In my time at Bullseye Media this is the one lesson I have been reminded of more often than anything else: Dentists are not marketers.
There, I said it. I do not mean this as a put-down or to be derisive, it’s just fact. (Hopefully you haven’t stopped reading yet.) You went to dental school to help patients, not to worry about website traffic and Google reviews.
Good news, marketing is what I and many of the other team members at Bullseye went to school for and have practiced for many years in our careers. We are here to help you navigate the acronym rich and often confusing waters of marketing. In my mind though, it boils down to one thing and one thing only: How much did you spend and what is your return? Said another way, you put x dollars out into the world… how many of them came back as patients?
This is the focus of all media spend at Bullseye.
Getting more patients in seats
We don’t care about click-through rates or impressions as much as we do about the number of patients in seats. If your marketing dollars are not accomplishing this, then you’re wasting your money, pure and simple.
This is not to say that there are not good long term plays out there, such as growing your organic social media following or doing a strong brand building campaign that will pay off in spades in time. But even with long term efforts, the opportunity cost should be weighed against the return: your return on investment (ROI).
Now this all sounds well and good and if you are a dental practice, you should be nodding your head and saying to yourself “yeah, that’s what I am talking about!” So how do you get there?
Well, that work starts with you and your practice. *Sounds of deflation* (Sorry everyone, you’ve got to put in a little work to get the reward.)
Know your Patient Lifetime Value
It starts with the practice. What do I mean? You must be able to tell me what the lifetime value of a patient is. That is a number you should know by heart. If you get a new patient through the door, what does that mean to your bottom line? Just the value of the first visit is not enough. If your average patient comes back once or twice a year over the next 10 years, what does that value look like? Knowing this number can help you frame up what you should be looking for when it comes to new patient cost per acquisition.
Let me explain: If you know your patient lifetime value (LTV) is $5,000 then you can work from there to determine what a comfortable cost per acquisition should be. 3:1 is a good place to start with a goal of improving from there to possible 8:1 or 10:1 if you are really firing on all cylinders. So, what do I mean by that? I mean if your LTV is $5,000 then initially you should be willing to spend 1/3 of that, roughly $1,666 to get them in the door with a scheduled appointment. From there, it’s another simple step back to how many phone calls and online form fills do you need before a patient schedules their first appointment? Any marketing company worth their salt should be able to tell you how many form fills and phone calls they are driving with your current marketing spend. If they can’t, that should be a big red flag.
This simple formula and discussion can help you drive all your marketing decisions.

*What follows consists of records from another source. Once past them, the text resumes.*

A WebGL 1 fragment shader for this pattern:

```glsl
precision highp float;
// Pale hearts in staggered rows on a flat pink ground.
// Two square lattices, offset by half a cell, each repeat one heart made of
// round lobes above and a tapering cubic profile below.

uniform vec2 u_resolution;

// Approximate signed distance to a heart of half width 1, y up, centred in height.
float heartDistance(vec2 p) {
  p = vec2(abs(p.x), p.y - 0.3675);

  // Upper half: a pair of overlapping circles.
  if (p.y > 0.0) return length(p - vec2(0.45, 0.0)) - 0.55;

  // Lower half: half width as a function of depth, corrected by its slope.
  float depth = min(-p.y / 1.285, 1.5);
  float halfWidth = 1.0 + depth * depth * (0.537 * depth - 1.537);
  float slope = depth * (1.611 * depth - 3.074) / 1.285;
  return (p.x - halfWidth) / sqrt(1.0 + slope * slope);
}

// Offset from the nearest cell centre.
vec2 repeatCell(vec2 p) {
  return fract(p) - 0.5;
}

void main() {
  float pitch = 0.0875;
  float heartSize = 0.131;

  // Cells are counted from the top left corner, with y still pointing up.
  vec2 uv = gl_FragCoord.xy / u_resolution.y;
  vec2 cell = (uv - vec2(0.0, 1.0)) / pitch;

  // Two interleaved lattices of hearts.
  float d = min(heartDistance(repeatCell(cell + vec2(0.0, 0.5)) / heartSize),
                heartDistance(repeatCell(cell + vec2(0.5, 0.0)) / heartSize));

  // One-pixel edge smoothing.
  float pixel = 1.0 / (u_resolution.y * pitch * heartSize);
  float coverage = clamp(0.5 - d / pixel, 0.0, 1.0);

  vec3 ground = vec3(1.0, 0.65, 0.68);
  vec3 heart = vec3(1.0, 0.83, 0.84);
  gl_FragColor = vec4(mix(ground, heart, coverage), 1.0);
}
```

Things like “should we be on TikTok?” or “YouTube seems like some place we should advertise”. It can help you address a comment I hear all the time: “we have only ever grown by word of mouth and that seems good enough”; even word of mouth has a cost (!) and can become a solid growth strategy you can lean into even more, such as through increasing the number of Google reviews you receive.